Any ruling against ICWA would have undermined tribes’ abilities to govern themselves. “ICWA not only protects tribal sovereignty, but it puts in place practices and policies that all children in foster care should experience,” said NFYI Executive Director Rebecca Louve Yao. “We hope to see more laws introduced that will expand its reach.”

As an organization that lifts up foster youth voices to transform the child welfare system, we know the court’s decision helps to uplift and amplify the voices of native and tribal youth who have continued to advocate for their own rights. Casey Family Programs research has found “significant, the rate of Native American/Alaska Native children being placed into care has been on the decline the past few years, from a peak of 15.9 children per 1000 in 2017, to 15.0 per 1000 in 2020. This rate is still much higher than the 10.4 per 1000 rate of Native children being placed in care in 2010.”

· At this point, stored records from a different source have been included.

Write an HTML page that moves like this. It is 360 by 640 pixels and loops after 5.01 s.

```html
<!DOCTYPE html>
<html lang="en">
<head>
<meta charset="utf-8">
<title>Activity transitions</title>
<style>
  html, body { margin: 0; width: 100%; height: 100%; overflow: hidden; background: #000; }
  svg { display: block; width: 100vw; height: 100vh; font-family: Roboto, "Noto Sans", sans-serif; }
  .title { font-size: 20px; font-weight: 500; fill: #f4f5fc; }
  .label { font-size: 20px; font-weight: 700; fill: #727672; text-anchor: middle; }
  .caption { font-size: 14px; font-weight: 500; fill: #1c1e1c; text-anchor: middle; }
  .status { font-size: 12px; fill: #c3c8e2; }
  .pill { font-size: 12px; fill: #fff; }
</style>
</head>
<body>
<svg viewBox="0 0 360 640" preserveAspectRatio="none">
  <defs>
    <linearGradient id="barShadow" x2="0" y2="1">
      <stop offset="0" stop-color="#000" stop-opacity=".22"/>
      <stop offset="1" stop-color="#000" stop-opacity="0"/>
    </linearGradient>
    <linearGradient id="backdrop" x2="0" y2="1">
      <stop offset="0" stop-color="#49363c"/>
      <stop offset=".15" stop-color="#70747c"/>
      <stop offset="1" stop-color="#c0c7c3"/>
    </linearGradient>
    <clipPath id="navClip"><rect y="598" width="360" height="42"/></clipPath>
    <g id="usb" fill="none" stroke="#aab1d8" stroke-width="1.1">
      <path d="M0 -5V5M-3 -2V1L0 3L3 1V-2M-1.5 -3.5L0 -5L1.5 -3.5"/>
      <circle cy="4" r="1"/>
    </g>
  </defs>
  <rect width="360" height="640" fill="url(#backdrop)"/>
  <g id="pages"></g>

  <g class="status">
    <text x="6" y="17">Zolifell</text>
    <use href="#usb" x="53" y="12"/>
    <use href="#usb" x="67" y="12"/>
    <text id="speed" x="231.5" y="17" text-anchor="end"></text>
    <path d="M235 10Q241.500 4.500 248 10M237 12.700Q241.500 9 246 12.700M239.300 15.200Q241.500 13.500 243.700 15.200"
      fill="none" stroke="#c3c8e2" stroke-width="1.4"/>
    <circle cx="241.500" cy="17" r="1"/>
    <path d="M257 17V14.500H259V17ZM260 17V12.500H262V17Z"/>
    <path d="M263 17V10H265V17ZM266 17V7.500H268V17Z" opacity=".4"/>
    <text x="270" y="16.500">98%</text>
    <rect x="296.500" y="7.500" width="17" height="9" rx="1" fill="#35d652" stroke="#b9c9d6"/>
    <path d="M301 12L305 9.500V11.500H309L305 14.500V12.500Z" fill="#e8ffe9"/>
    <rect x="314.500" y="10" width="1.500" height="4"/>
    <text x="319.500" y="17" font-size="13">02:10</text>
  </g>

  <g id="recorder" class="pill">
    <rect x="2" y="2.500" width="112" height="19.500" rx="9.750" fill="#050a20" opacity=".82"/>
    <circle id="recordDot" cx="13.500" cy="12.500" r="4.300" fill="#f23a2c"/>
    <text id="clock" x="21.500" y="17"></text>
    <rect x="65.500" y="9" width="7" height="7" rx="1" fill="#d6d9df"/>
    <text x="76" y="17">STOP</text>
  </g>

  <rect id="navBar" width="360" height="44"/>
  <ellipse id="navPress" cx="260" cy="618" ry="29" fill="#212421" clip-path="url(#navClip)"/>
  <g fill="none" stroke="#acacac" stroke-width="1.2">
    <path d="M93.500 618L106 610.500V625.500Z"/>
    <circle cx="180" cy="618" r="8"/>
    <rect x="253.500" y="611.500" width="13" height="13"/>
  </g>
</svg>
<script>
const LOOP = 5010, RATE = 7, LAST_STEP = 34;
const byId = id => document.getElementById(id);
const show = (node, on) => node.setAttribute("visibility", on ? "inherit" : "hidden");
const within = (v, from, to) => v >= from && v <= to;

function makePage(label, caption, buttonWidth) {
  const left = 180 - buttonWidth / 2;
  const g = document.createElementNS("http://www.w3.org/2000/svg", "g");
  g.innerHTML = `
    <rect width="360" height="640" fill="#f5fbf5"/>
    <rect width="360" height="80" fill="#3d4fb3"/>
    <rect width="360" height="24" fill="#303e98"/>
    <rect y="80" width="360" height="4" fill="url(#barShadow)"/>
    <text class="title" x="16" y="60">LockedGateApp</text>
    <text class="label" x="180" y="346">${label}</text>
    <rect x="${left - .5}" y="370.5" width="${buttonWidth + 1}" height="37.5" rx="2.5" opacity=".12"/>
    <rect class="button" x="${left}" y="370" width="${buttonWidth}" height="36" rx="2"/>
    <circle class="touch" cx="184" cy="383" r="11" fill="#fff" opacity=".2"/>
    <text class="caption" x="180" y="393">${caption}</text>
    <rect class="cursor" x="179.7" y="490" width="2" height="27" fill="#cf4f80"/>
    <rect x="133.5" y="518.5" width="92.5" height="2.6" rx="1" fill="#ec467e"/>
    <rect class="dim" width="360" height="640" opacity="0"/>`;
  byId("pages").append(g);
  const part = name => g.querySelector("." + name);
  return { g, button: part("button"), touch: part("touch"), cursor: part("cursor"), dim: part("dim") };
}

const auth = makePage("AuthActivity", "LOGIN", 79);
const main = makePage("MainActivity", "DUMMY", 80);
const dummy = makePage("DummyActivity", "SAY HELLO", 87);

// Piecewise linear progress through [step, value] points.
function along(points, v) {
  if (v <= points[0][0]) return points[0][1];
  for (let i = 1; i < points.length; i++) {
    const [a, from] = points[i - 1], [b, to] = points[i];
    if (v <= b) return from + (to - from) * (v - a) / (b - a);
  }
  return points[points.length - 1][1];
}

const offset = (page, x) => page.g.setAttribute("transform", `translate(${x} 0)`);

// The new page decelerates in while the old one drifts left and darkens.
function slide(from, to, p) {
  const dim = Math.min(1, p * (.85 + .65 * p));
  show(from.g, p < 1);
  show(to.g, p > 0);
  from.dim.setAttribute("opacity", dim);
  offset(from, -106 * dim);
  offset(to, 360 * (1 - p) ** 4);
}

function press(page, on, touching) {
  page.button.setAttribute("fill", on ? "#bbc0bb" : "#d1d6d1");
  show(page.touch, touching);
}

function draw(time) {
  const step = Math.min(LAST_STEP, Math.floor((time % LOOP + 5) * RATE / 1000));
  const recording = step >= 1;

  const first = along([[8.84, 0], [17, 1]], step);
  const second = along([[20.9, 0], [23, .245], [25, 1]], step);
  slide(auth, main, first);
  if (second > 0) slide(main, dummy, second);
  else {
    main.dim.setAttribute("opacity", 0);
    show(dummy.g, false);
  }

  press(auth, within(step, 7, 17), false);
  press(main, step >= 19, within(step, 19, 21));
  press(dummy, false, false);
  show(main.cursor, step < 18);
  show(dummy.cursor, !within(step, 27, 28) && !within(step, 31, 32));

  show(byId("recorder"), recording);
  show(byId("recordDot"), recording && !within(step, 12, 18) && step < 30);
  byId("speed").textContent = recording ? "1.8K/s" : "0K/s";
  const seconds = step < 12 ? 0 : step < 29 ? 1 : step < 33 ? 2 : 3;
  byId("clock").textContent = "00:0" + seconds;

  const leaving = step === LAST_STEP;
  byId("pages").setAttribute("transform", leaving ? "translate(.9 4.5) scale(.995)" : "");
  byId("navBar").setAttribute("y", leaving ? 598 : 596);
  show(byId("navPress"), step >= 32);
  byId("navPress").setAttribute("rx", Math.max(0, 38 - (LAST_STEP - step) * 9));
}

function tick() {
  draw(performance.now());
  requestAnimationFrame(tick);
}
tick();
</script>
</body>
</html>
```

ICWA has protected the continued existence of Native tribes and Native children for 45 years and it continues to hold an important place in adoption and foster care proceedings.

“The National Foster Youth Institute focuses on mobilizing young people across the country with lived experience in the foster care system to speak their truths and advocate for their needs. NFYI is happy to continue to support a law that preserves family placements and will cultivate the preservation of language, connection to spiritually and more,” said NFYI Director of Government Relations Cortez L. Carey.